### What is expected
Could you count the lines in the entries beneath that hold the word "Noto"? Respond with the number alone.

*** Opening of Available records ***

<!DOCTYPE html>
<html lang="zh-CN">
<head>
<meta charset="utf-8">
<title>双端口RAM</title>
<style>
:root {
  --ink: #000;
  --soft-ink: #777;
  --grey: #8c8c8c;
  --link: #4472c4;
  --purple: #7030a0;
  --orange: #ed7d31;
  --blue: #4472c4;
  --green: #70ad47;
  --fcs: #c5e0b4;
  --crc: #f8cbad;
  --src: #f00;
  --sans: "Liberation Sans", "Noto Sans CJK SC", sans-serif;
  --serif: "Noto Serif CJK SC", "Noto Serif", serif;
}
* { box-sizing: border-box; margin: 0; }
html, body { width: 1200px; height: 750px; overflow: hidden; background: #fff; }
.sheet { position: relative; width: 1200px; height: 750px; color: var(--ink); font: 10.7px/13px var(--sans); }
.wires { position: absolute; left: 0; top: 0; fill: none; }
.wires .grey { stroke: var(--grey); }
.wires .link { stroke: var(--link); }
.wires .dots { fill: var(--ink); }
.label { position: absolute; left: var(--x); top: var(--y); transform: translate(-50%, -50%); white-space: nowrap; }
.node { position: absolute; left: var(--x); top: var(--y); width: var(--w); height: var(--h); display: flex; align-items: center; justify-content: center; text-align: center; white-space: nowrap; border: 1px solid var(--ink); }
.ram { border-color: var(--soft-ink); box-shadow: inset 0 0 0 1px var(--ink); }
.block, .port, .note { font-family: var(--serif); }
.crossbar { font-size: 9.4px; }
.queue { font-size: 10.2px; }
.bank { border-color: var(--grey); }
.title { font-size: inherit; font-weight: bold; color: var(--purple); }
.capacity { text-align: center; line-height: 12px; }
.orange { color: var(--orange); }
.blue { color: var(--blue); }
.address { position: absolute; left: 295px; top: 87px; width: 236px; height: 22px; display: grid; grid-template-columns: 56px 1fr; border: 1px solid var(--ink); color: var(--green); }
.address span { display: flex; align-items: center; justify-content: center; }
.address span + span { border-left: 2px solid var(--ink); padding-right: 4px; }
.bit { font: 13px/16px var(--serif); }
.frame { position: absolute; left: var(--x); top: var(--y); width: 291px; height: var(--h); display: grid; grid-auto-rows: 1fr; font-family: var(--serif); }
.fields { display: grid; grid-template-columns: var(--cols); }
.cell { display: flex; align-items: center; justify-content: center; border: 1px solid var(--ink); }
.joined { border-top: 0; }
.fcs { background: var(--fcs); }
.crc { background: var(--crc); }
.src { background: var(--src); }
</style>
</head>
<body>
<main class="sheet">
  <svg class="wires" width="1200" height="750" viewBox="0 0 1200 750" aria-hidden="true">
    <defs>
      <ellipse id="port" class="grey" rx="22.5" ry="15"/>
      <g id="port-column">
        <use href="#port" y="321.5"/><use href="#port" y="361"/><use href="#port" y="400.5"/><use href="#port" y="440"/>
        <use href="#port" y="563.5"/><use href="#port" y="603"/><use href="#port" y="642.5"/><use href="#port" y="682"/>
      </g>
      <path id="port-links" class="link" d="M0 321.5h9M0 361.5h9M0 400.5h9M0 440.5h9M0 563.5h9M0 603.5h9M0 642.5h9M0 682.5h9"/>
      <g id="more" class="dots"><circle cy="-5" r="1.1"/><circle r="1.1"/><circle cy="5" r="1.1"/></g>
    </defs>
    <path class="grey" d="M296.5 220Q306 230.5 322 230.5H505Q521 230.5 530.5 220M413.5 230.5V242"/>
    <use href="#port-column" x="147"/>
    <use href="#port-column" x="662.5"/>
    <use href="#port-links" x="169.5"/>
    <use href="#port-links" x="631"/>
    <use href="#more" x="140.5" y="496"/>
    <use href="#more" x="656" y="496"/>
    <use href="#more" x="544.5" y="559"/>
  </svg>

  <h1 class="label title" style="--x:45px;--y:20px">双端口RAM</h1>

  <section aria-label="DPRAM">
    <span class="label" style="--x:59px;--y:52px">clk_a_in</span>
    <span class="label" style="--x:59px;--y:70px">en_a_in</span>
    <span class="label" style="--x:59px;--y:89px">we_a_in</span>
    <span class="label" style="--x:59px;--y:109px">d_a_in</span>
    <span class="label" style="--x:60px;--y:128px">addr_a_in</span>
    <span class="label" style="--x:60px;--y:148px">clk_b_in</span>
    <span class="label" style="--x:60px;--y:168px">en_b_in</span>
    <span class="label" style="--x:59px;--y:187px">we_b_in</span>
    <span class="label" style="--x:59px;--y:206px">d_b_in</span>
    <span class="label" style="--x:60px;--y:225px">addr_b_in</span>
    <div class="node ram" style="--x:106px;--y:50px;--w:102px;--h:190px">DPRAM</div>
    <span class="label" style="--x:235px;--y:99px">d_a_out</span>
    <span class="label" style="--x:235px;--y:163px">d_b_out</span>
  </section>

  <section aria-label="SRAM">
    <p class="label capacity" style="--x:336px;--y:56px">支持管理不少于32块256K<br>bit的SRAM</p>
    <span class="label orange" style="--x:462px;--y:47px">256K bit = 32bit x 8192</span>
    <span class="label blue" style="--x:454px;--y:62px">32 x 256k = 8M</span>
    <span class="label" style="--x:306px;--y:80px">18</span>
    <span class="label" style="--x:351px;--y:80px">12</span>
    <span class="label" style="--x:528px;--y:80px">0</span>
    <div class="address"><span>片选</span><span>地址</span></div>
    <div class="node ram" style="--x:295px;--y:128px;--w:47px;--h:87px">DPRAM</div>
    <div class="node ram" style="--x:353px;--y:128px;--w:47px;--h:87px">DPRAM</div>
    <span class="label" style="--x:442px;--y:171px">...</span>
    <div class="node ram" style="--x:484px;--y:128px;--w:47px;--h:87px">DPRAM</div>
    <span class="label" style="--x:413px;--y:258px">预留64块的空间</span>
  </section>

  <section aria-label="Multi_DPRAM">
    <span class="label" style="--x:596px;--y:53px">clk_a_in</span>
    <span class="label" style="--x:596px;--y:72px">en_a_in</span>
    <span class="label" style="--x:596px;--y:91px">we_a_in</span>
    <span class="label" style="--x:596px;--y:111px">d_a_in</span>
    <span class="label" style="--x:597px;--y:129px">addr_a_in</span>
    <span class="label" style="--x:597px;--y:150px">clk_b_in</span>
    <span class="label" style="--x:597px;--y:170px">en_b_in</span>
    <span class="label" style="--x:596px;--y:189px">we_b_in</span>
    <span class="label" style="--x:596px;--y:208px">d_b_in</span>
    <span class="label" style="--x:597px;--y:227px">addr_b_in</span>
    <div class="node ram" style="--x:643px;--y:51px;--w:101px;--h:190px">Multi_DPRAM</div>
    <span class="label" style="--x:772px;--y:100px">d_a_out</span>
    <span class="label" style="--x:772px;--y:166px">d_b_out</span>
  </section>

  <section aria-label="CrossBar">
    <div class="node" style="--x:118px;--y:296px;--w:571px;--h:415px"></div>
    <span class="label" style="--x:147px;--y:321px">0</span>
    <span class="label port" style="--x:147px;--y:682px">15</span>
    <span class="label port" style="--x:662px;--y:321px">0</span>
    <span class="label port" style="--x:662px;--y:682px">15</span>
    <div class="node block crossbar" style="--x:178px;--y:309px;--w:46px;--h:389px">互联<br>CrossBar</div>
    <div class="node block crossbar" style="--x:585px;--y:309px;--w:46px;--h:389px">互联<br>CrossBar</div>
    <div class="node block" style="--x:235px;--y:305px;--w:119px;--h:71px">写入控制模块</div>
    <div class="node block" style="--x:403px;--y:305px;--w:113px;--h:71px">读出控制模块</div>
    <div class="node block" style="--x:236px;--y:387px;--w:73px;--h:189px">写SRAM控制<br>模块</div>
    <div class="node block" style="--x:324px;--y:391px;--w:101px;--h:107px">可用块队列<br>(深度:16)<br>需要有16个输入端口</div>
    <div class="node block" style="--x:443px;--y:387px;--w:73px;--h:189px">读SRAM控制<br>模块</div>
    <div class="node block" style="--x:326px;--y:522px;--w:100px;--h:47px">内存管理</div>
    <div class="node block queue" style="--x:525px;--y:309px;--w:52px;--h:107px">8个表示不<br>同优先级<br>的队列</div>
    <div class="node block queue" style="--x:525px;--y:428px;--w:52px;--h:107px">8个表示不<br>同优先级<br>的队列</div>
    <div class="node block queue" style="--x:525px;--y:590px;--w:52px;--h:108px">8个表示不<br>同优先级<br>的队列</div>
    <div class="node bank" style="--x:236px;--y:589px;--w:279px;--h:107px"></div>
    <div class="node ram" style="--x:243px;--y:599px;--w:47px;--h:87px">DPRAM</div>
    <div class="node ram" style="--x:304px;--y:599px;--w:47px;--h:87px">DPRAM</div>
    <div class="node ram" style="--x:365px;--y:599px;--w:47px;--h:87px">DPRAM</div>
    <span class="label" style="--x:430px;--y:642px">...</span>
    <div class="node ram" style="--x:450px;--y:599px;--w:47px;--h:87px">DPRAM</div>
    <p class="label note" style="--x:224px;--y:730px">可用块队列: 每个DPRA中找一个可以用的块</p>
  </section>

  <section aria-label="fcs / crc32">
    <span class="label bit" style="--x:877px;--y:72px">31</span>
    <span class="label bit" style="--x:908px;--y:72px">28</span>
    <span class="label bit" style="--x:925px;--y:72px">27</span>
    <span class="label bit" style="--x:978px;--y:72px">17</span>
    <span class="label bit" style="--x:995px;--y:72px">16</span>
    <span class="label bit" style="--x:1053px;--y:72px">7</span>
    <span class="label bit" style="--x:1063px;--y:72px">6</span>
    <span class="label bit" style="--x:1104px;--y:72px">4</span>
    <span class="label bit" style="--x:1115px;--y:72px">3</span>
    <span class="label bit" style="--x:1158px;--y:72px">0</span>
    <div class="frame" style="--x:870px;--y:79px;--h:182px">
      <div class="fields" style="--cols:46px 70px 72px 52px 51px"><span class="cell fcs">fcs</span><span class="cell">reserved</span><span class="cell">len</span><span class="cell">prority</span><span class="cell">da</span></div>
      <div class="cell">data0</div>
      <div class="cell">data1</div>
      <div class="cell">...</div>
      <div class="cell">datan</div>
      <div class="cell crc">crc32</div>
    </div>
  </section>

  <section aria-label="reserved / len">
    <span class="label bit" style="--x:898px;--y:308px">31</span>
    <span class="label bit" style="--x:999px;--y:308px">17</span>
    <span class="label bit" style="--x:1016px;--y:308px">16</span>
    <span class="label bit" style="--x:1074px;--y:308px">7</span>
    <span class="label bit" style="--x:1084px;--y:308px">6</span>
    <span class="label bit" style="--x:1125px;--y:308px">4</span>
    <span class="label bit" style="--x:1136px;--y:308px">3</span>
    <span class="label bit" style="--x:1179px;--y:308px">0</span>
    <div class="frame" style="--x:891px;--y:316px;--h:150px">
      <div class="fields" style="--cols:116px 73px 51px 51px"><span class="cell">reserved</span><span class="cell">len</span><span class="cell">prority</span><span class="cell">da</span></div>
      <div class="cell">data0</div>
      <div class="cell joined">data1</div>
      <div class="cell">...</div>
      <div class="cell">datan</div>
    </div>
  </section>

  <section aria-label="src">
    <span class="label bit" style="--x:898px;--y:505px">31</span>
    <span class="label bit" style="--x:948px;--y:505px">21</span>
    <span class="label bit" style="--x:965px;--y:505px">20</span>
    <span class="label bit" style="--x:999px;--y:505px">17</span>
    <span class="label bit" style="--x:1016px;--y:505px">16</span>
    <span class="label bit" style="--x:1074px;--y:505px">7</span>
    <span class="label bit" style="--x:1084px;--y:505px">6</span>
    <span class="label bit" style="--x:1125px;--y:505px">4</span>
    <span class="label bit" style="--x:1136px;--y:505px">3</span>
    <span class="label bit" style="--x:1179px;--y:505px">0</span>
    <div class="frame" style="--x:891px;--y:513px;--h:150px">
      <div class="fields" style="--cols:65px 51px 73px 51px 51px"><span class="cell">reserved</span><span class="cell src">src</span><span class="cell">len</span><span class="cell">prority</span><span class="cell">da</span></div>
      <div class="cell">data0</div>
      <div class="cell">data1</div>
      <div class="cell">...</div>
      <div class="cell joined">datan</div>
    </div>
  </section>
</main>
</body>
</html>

*** Close of Available records ***

### Written response
2